# Exercise directions
Make a verbatim copy of the records; pictures stay out.
■ ■ ■
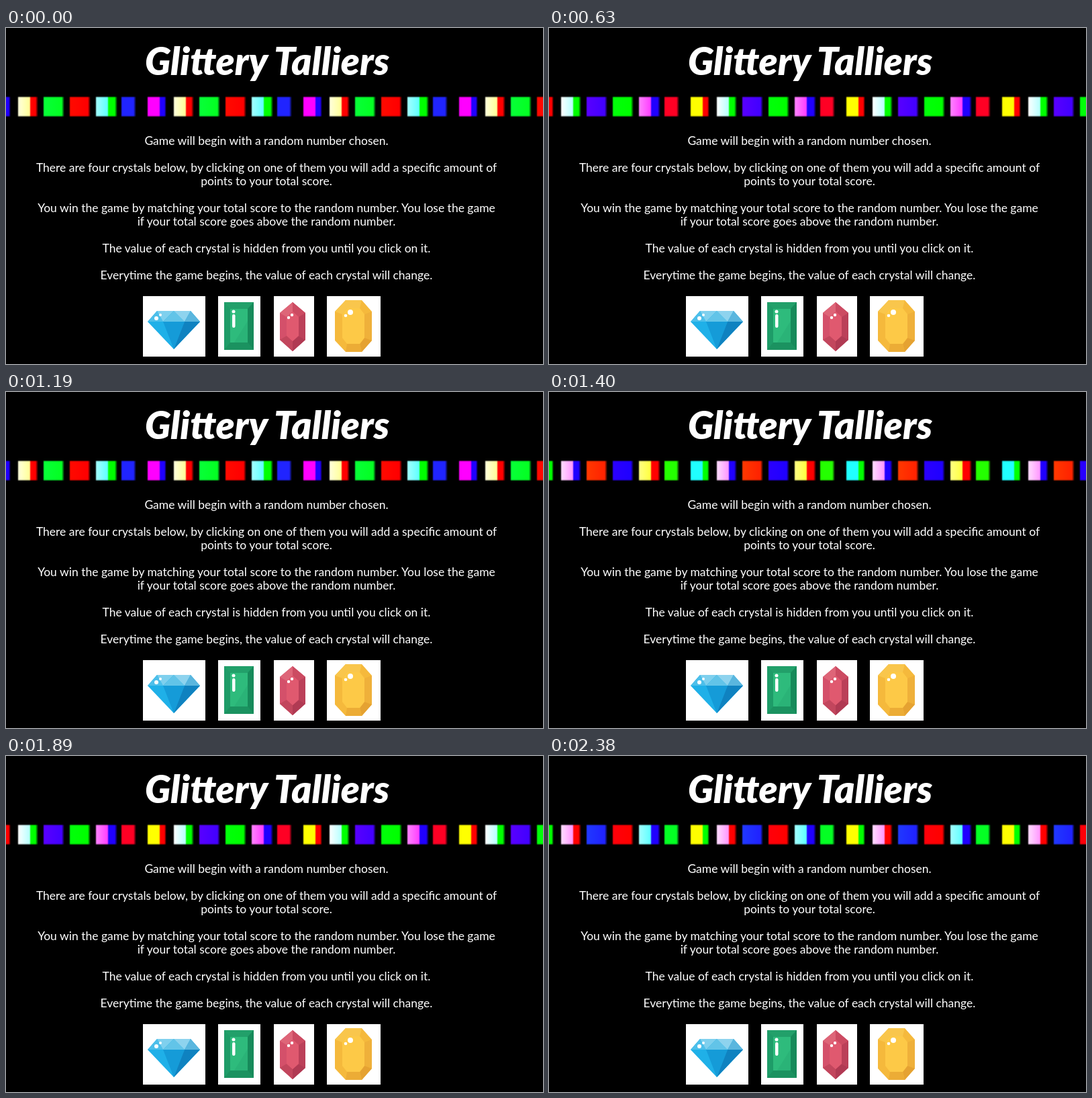
These frames come from a looping animation (800 px wide and 500 px high, 2450 ms). An HTML page:

```html
<!DOCTYPE html>
<html lang="en">
<head>
<meta charset="utf-8">
<title>Glittery Talliers</title>
<style>
  html, body { margin: 0; width: 100%; height: 100%; overflow: hidden; background: #000; }
  #stage { position: relative; width: 800px; height: 500px; overflow: hidden; }
  #lights {
    position: absolute; left: 0; top: 102px; width: 800px; height: 30px;
    background-size: 232px 100%;
  }
  #lights::after {
    content: ""; position: absolute; inset: 0;
    background: linear-gradient(#000a, #0000 2px, #0000 28px, #000a);
  }
  svg { position: absolute; left: 0; top: 0; }
  text { fill: #fff; text-anchor: middle; font: 17.5px Lato, sans-serif; }
  .title { font: italic 900 57px Lato, cursive; }
</style>
</head>
<body>
<div id="stage">
  <div id="lights"></div>
  <svg width="800" height="500" viewBox="0 0 800 500">
    <text class="title" x="389" y="70">Glittery Talliers</text>
    <text x="388" y="174">Game will begin with a random number chosen.</text>
    <text x="388" y="214">There are four crystals below, by clicking on one of them you will add a specific amount of</text>
    <text x="388" y="234">points to your total score.</text>
    <text x="388" y="274">You win the game by matching your total score to the random number. You lose the game</text>
    <text x="388" y="294">if your total score goes above the random number.</text>
    <text x="388" y="334">The value of each crystal is hidden from you until you click on it.</text>
    <text x="388" y="374">Everytime the game begins, the value of each crystal will change.</text>

    <path fill="#fff" d="M204 399h93v90h-93zM316 399h63v90h-63zM399 399h60v90h-60zM478 399h80v90h-80z"/>

    <g id="diamond">
      <path fill="#1fb0e8" d="M211 437 225 421H275L289 437 250 478z"/>
      <path fill="#4dbfea" d="M211 437 225 421 234 437z"/>
      <path fill="#7fd0ee" d="M225 421H250L234 437z"/>
      <path fill="#62c4e8" d="M250 421 266 437H234z"/>
      <path fill="#8ed3ee" d="M250 421H275L266 437z"/>
      <path fill="#5ab6de" d="M275 421 289 437H266z"/>
      <path fill="#159bd8" d="M234 437H266L250 478z"/>
      <path fill="#0f82c0" d="M266 437H289L250 478z"/>
      <g fill="#fff"><circle cx="224" cy="432" r="3"/><circle cx="230" cy="427" r="2"/></g>
    </g>

    <g id="emerald">
      <path fill="#1e9c68" d="M325 408H369V479H325z"/>
      <path fill="#22a06a" d="M325 408H369L360 418H334z"/>
      <path fill="#178a5a" d="M369 408V479L360 468V418z"/>
      <path fill="#1b9260" d="M325 479H369L360 468H334z"/>
      <path fill="#2ebb7c" d="M334 418H360V468H334z"/>
      <path fill="#2ab377" d="M360 436V468H340z"/>
      <g fill="#fff"><circle cx="339" cy="422" r="2.5"/><rect x="337" y="426" width="4.5" height="20" rx="2.2"/></g>
    </g>

    <g id="ruby">
      <path fill="#d4506a" d="M427 408 446 424V464L427 481 408 464V424z"/>
      <path fill="#de6578" d="M427 408 408 424 418 430 427 422z"/>
      <path fill="#cc4b62" d="M427 408 446 424 436 430 427 422z"/>
      <path fill="#bb4059" d="M446 424V464L436 458V430z"/>
      <path fill="#b03a53" d="M446 464 427 481V466L436 458z"/>
      <path fill="#c2465d" d="M408 464 427 481V466L418 458z"/>
      <path fill="#e0596f" d="M427 422 436 430V458L427 466 418 458V430z"/>
      <g fill="#fff"><circle cx="421" cy="431" r="2.2"/><circle cx="426" cy="427" r="2.2"/></g>
    </g>

    <g id="amber">
      <path fill="#f5b93c" d="M506 405H530L545 422V465L530 482H506L490 465V422z"/>
      <path fill="#f9c64c" d="M506 405H530L527 417H508zM490 422 506 405 508 417 501 426z"/>
      <path fill="#efb03a" d="M545 422V465L534 461V426z"/>
      <path fill="#e5a232" d="M545 465 530 482 527 470 534 461z"/>
      <path fill="#ecac36" d="M530 482H506L508 470H527z"/>
      <path fill="#fdc947" d="M508 417H527L534 426V461L527 470H508L501 461V426z"/>
      <g fill="#fff"><circle cx="513" cy="423" r="4"/><circle cx="506" cy="428" r="2.3"/></g>
    </g>
  </svg>
</div>
<script>
  const TICK = 70, LOOP = 35;
  // Each lighting state lasts HOLD ticks; the loop opens LEAD ticks into the cycle.
  const HOLD = 3.1, LEAD = 12.1;
  const RGB = { R: [255, 0, 0], G: [0, 255, 0], B: [32, 0, 255] };
  // The red, green and blue channels swap places through all six orders.
  const STATES = ["RGB", "RBG", "GRB", "BRG", "GBR", "BGR"];
  const lights = document.getElementById("lights");

  // Adds weighted colours: mix(colour, weight, ...)
  function mix(...parts) {
    const sum = [0, 0, 0];
    for (let i = 0; i < parts.length; i += 2)
      parts[i].forEach((v, c) => sum[c] += v * parts[i + 1]);
    return `rgb(${sum.map(v => Math.min(255, Math.round(v)))})`;
  }

  // A bulb from a to b: main colour, then a side colour after the split.
  function bulb(a, b, from, to = from, side = to, split = b - 4) {
    return `#000 ${a - 1}px, ${from} ${a + 1}px, ${to} ${split - 1}px, ` +
           `${side} ${split + 1}px, ${side} ${b - 2}px, #000 ${b + 2}px`;
  }

  function strip(code) {
    const [p, q, s] = [...code].map(c => RGB[c]);
    const edge = mix(p, 1), pair = mix(p, 1, q, 1);
    return "linear-gradient(90deg, " + [
      `${edge} 0, ${edge} 4px, #000 7px`,
      bulb(18, 46, mix(q, 1, s, 1, p, .85), mix(q, 1, s, 1, p, .6), mix(q, 1), 36),
      bulb(56, 85, mix(s, 1, p, .22), mix(s, 1, p, .14)),
      bulb(95, 124, mix(q, 1, s, .04), mix(q, 1)),
      bulb(134, 164, mix(s, 1, p, 1, q, .5), mix(s, 1, p, 1, q, .25), mix(s, 1), 152),
      bulb(172, 192, mix(p, 1, s, .14)),
      `#000 210px, ${pair} 212px, ${pair} 228px, ${edge} 230px, ${edge} 232px`
    ].join(", ") + ")";
  }

  const strips = STATES.map(strip);
  const start = performance.now();
  let shown = -1;

  function draw(now) {
    const tick = Math.floor(Math.max(0, now - start) / TICK) % LOOP;
    const state = Math.floor((tick + LEAD) / HOLD) % STATES.length;
    if (state !== shown) {
      lights.style.backgroundImage = strips[state];
      shown = state;
    }
    requestAnimationFrame(draw);
  }
  draw(start);
</script>
</body>
</html>
```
■ ■ ■
# Written response
These frames come from a looping animation (800 px wide and 500 px high, 2450 ms). An HTML page:

```html
<!DOCTYPE html>
<html lang="en">
<head>
<meta charset="utf-8">
<title>Glittery Talliers</title>
<style>
  html, body { margin: 0; width: 100%; height: 100%; overflow: hidden; background: #000; }
  #stage { position: relative; width: 800px; height: 500px; overflow: hidden; }
  #lights {
    position: absolute; left: 0; top: 102px; width: 800px; height: 30px;
    background-size: 232px 100%;
  }
  #lights::after {
    content: ""; position: absolute; inset: 0;
    background: linear-gradient(#000a, #0000 2px, #0000 28px, #000a);
  }
  svg { position: absolute; left: 0; top: 0; }
  text { fill: #fff; text-anchor: middle; font: 17.5px Lato, sans-serif; }
  .title { font: italic 900 57px Lato, cursive; }
</style>
</head>
<body>
<div id="stage">
  <div id="lights"></div>
  <svg width="800" height="500" viewBox="0 0 800 500">
    <text class="title" x="389" y="70">Glittery Talliers</text>
    <text x="388" y="174">Game will begin with a random number chosen.</text>
    <text x="388" y="214">There are four crystals below, by clicking on one of them you will add a specific amount of</text>
    <text x="388" y="234">points to your total score.</text>
    <text x="388" y="274">You win the game by matching your total score to the random number. You lose the game</text>
    <text x="388" y="294">if your total score goes above the random number.</text>
    <text x="388" y="334">The value of each crystal is hidden from you until you click on it.</text>
    <text x="388" y="374">Everytime the game begins, the value of each crystal will change.</text>

    <path fill="#fff" d="M204 399h93v90h-93zM316 399h63v90h-63zM399 399h60v90h-60zM478 399h80v90h-80z"/>

    <g id="diamond">
      <path fill="#1fb0e8" d="M211 437 225 421H275L289 437 250 478z"/>
      <path fill="#4dbfea" d="M211 437 225 421 234 437z"/>
      <path fill="#7fd0ee" d="M225 421H250L234 437z"/>
      <path fill="#62c4e8" d="M250 421 266 437H234z"/>
      <path fill="#8ed3ee" d="M250 421H275L266 437z"/>
      <path fill="#5ab6de" d="M275 421 289 437H266z"/>
      <path fill="#159bd8" d="M234 437H266L250 478z"/>
      <path fill="#0f82c0" d="M266 437H289L250 478z"/>
      <g fill="#fff"><circle cx="224" cy="432" r="3"/><circle cx="230" cy="427" r="2"/></g>
    </g>

    <g id="emerald">
      <path fill="#1e9c68" d="M325 408H369V479H325z"/>
      <path fill="#22a06a" d="M325 408H369L360 418H334z"/>
      <path fill="#178a5a" d="M369 408V479L360 468V418z"/>
      <path fill="#1b9260" d="M325 479H369L360 468H334z"/>
      <path fill="#2ebb7c" d="M334 418H360V468H334z"/>
      <path fill="#2ab377" d="M360 436V468H340z"/>
      <g fill="#fff"><circle cx="339" cy="422" r="2.5"/><rect x="337" y="426" width="4.5" height="20" rx="2.2"/></g>
    </g>

    <g id="ruby">
      <path fill="#d4506a" d="M427 408 446 424V464L427 481 408 464V424z"/>
      <path fill="#de6578" d="M427 408 408 424 418 430 427 422z"/>
      <path fill="#cc4b62" d="M427 408 446 424 436 430 427 422z"/>
      <path fill="#bb4059" d="M446 424V464L436 458V430z"/>
      <path fill="#b03a53" d="M446 464 427 481V466L436 458z"/>
      <path fill="#c2465d" d="M408 464 427 481V466L418 458z"/>
      <path fill="#e0596f" d="M427 422 436 430V458L427 466 418 458V430z"/>
      <g fill="#fff"><circle cx="421" cy="431" r="2.2"/><circle cx="426" cy="427" r="2.2"/></g>
    </g>

    <g id="amber">
      <path fill="#f5b93c" d="M506 405H530L545 422V465L530 482H506L490 465V422z"/>
      <path fill="#f9c64c" d="M506 405H530L527 417H508zM490 422 506 405 508 417 501 426z"/>
      <path fill="#efb03a" d="M545 422V465L534 461V426z"/>
      <path fill="#e5a232" d="M545 465 530 482 527 470 534 461z"/>
      <path fill="#ecac36" d="M530 482H506L508 470H527z"/>
      <path fill="#fdc947" d="M508 417H527L534 426V461L527 470H508L501 461V426z"/>
      <g fill="#fff"><circle cx="513" cy="423" r="4"/><circle cx="506" cy="428" r="2.3"/></g>
    </g>
  </svg>
</div>
<script>
  const TICK = 70, LOOP = 35;
  // Each lighting state lasts HOLD ticks; the loop opens LEAD ticks into the cycle.
  const HOLD = 3.1, LEAD = 12.1;
  const RGB = { R: [255, 0, 0], G: [0, 255, 0], B: [32, 0, 255] };
  // The red, green and blue channels swap places through all six orders.
  const STATES = ["RGB", "RBG", "GRB", "BRG", "GBR", "BGR"];
  const lights = document.getElementById("lights");

  // Adds weighted colours: mix(colour, weight, ...)
  function mix(...parts) {
    const sum = [0, 0, 0];
    for (let i = 0; i < parts.length; i += 2)
      parts[i].forEach((v, c) => sum[c] += v * parts[i + 1]);
    return `rgb(${sum.map(v => Math.min(255, Math.round(v)))})`;
  }

  // A bulb from a to b: main colour, then a side colour after the split.
  function bulb(a, b, from, to = from, side = to, split = b - 4) {
    return `#000 ${a - 1}px, ${from} ${a + 1}px, ${to} ${split - 1}px, ` +
           `${side} ${split + 1}px, ${side} ${b - 2}px, #000 ${b + 2}px`;
  }

  function strip(code) {
    const [p, q, s] = [...code].map(c => RGB[c]);
    const edge = mix(p, 1), pair = mix(p, 1, q, 1);
    return "linear-gradient(90deg, " + [
      `${edge} 0, ${edge} 4px, #000 7px`,
      bulb(18, 46, mix(q, 1, s, 1, p, .85), mix(q, 1, s, 1, p, .6), mix(q, 1), 36),
      bulb(56, 85, mix(s, 1, p, .22), mix(s, 1, p, .14)),
      bulb(95, 124, mix(q, 1, s, .04), mix(q, 1)),
      bulb(134, 164, mix(s, 1, p, 1, q, .5), mix(s, 1, p, 1, q, .25), mix(s, 1), 152),
      bulb(172, 192, mix(p, 1, s, .14)),
      `#000 210px, ${pair} 212px, ${pair} 228px, ${edge} 230px, ${edge} 232px`
    ].join(", ") + ")";
  }

  const strips = STATES.map(strip);
  const start = performance.now();
  let shown = -1;

  function draw(now) {
    const tick = Math.floor(Math.max(0, now - start) / TICK) % LOOP;
    const state = Math.floor((tick + LEAD) / HOLD) % STATES.length;
    if (state !== shown) {
      lights.style.backgroundImage = strips[state];
      shown = state;
    }
    requestAnimationFrame(draw);
  }
  draw(start);
</script>
</body>
</html>
```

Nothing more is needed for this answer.